The forest service said it has tried to sell large piles of branches, tree tops and other wood debris left over from timber harvests to companies to use for power generation. However, hauling the material out of the forest is costly.
The Eldorado National Forest is located in the central Sierra Nevada, including parts of Alpine, Amador, El Dorado and Placer counties.

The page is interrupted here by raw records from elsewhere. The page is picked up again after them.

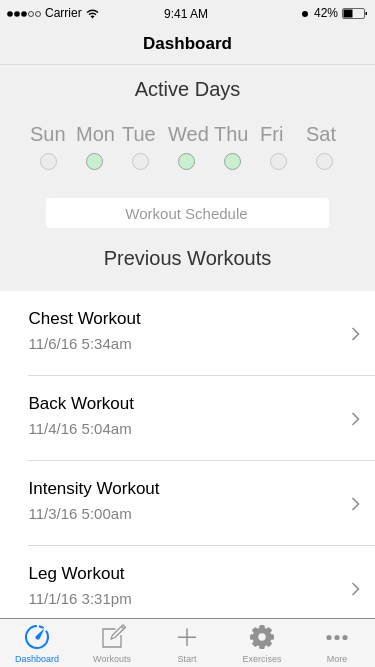
<!DOCTYPE html>
<html lang="en">
<head>
<meta charset="utf-8">
<title>Dashboard</title>
<style>
:root {
  --bg: #f0f0f0;
  --bar: #f5f5f5;
  --surface: #fff;
  --text: #000;
  --heading: #333;
  --muted: #999;
  --subtle: #808080;
  --line: #dcdcdc;
  --tab: #929292;
  --accent: #0a7cff;
  --done: #c9efcf;
}
* { box-sizing: border-box; margin: 0; padding: 0; }
body {
  width: 375px; height: 667px; overflow: hidden;
  display: flex; flex-direction: column;
  background: var(--bg); color: var(--text);
  font-family: "Liberation Sans", Arial, sans-serif;
}
svg { display: block; fill: none; }
a { color: inherit; text-decoration: none; }
ul { list-style: none; }

.status-bar {
  flex: none; height: 25px; padding: 0 7px;
  display: grid; grid-template-columns: 1fr auto 1fr; align-items: center;
  font-size: 12px; line-height: 25px;
}
.status-left, .status-right { display: flex; align-items: center; }
.status-left { gap: 4px; }
.status-right { justify-content: flex-end; gap: 4px; }
.status-time { padding: 2px 0 0; margin-left: -3px; }
.wireless { width: 6px; height: 6px; border-radius: 50%; background: var(--text); margin-right: 2px; }

.title-bar {
  flex: none; height: 40px; border-bottom: 1px solid var(--line);
  font-size: 17px; line-height: 37px; text-align: center;
}
.title-bar h1 { font-size: inherit; }

.summary { flex: none; height: 226px; padding-top: 12px; }
.summary h2 {
  font-size: 20px; font-weight: 400; line-height: 24px;
  color: var(--heading); text-align: center;
}
.week {
  display: grid; grid-template-columns: repeat(7, 46px);
  margin: 21px 0 0 30px; color: var(--muted);
  font-size: 20px; line-height: 24px;
}
.week li { white-space: nowrap; }
.day-mark {
  display: block; width: 17px; height: 17px; margin: 7px 0 0 9.5px;
  border: 1px solid #c4c7ca; border-radius: 50%; background: #ebebeb;
}
.day-mark.done { background: var(--done); border-color: #93a598; }
.schedule-button {
  display: block; width: 283px; height: 30px; margin: 28px 0 18px 46px;
  background: var(--surface); border-radius: 4px;
  color: var(--muted); font-size: 15px; line-height: 31px; text-align: center;
}
.schedule-button span { position: relative; left: -1px; }

.workouts { flex: 1; min-height: 0; overflow: hidden; background: var(--surface); padding-left: 28px; }
.workouts li {
  height: 85px; padding: 18px 15px 0 0.5px;
  display: flex; justify-content: space-between;
  border-bottom: 1px solid var(--line);
}
.workouts h3 { font-size: 17px; font-weight: 400; line-height: 20px; }
.workouts time { display: block; margin-top: 5px; font-size: 15px; line-height: 20px; color: var(--subtle); }
.chevron { margin-top: 18px; }

.tab-bar {
  flex: none; height: 49px; border-top: 1px solid #8b8b8b;
  background: var(--bar); color: var(--tab);
  display: grid; grid-template-columns: repeat(5, 75px);
  font-size: 9px; text-align: center;
}
.tab-bar a { display: flex; flex-direction: column; align-items: center; padding-top: 4px; margin-left: -1px; }
.tab-bar span { line-height: 12px; margin-top: 2px; }
.tab-bar .active { color: var(--accent); }
</style>
</head>
<body>
<header class="status-bar">
  <div class="status-left">
    <svg width="34" height="8" aria-label="Signal strength">
      <g fill="currentColor"><circle cx="3" cy="4" r="2.8"/><circle cx="10" cy="4" r="2.8"/><circle cx="17" cy="4" r="2.8"/></g>
      <g stroke="currentColor" stroke-width=".7"><circle cx="24" cy="4" r="2.5"/><circle cx="31" cy="4" r="2.5"/></g>
    </svg>
    <span>Carrier</span>
    <svg width="13" height="10" aria-label="Wi-Fi">
      <path d="M1 3.5Q6.500-1 12 3.500M3 5.700Q6.500 3 10 5.700" stroke="currentColor" stroke-width="1.500"/>
      <path d="M4.500 7.300Q6.500 5.700 8.500 7.300L6.500 9.500Z" fill="currentColor"/>
    </svg>
  </div>
  <span class="status-time">9:41 AM</span>
  <div class="status-right">
    <i class="wireless"></i>
    <span>42%</span>
    <svg width="26" height="11" aria-label="Battery">
      <rect x=".5" y=".5" width="22" height="10" rx="1.500" stroke="#666"/>
      <rect x="1.500" y="1.500" width="9" height="8" fill="currentColor"/>
      <rect x="23.500" y="4" width="1.500" height="3" fill="currentColor"/>
    </svg>
  </div>
</header>

<div class="title-bar"><h1>Dashboard</h1></div>

<section class="summary">
  <h2>Active Days</h2>
  <ul class="week">
    <li>Sun<i class="day-mark"></i></li>
    <li>Mon<i class="day-mark done"></i></li>
    <li>Tue<i class="day-mark"></i></li>
    <li>Wed<i class="day-mark done"></i></li>
    <li>Thu<i class="day-mark done"></i></li>
    <li>Fri<i class="day-mark"></i></li>
    <li>Sat<i class="day-mark"></i></li>
  </ul>
  <a class="schedule-button" href="#"><span>Workout Schedule</span></a>
  <h2>Previous Workouts</h2>
</section>

<ul class="workouts">
  <li>
    <div><h3>Chest Workout</h3><time>11/6/16 5:34am</time></div>
    <svg class="chevron" width="9" height="14"><path id="chevron" d="M1.500 1L7.500 7L1.500 13" stroke="#8e8e8e" stroke-width="1.600"/></svg>
  </li>
  <li>
    <div><h3>Back Workout</h3><time>11/4/16 5:04am</time></div>
    <svg class="chevron" width="9" height="14"><use href="#chevron"/></svg>
  </li>
  <li>
    <div><h3>Intensity Workout</h3><time>11/3/16 5:00am</time></div>
    <svg class="chevron" width="9" height="14"><use href="#chevron"/></svg>
  </li>
  <li>
    <div><h3>Leg Workout</h3><time>11/1/16 3:31pm</time></div>
    <svg class="chevron" width="9" height="14"><use href="#chevron"/></svg>
  </li>
</ul>

<nav class="tab-bar">
  <a class="active" href="#">
    <svg width="28" height="28">
      <path d="M14 3A11 11 0 1 0 23 7.700M16 3.200Q18.500 3.700 20.500 5" stroke="currentColor" stroke-width="2"/>
      <path d="M21.500 5.500L17 15A2.300 2.300 0 1 1 13.500 12.500Z" fill="currentColor"/>
    </svg>
    <span>Dashboard</span>
  </a>
  <a href="#">
    <svg width="28" height="28">
      <path d="M17.500 6H5V24H23V12" stroke="currentColor" stroke-width="1.300"/>
      <path d="M13 16L14.500 12L25 1.800L27.500 4.300L17 14.500ZM23.500 3.500L26 6" stroke="currentColor" stroke-width="1.200"/>
    </svg>
    <span>Workouts</span>
  </a>
  <a href="#">
    <svg width="28" height="28"><path d="M14 5.500V23M5 14.300H23" stroke="currentColor" stroke-width="1.500"/></svg>
    <span>Start</span>
  </a>
  <a href="#">
    <svg width="28" height="28">
      <defs><rect id="tooth" x="11.300" y="2" width="5.400" height="24" rx="1.500"/></defs>
      <g fill="currentColor">
        <use href="#tooth"/>
        <use href="#tooth" transform="rotate(45 14 14)"/>
        <use href="#tooth" transform="rotate(90 14 14)"/>
        <use href="#tooth" transform="rotate(135 14 14)"/>
        <circle cx="14" cy="14" r="9.500"/>
      </g>
      <circle cx="14" cy="14" r="3.700" fill="#f5f5f5"/>
    </svg>
    <span>Exercises</span>
  </a>
  <a href="#">
    <svg width="28" height="28" fill="currentColor">
      <g fill="currentColor"><circle cx="6" cy="14.500" r="2.600"/><circle cx="14" cy="14.500" r="2.600"/><circle cx="22" cy="14.500" r="2.600"/></g>
    </svg>
    <span>More</span>
  </a>
</nav>
</body>
</html>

“We have a goal to prescribed burn 6,000 acres this year,” said Crabtree. “Whether or not we can achieve the goal depends on whether prescriptions for air quality, fuel and weather conditions, and personnel to manage the fires can be met.”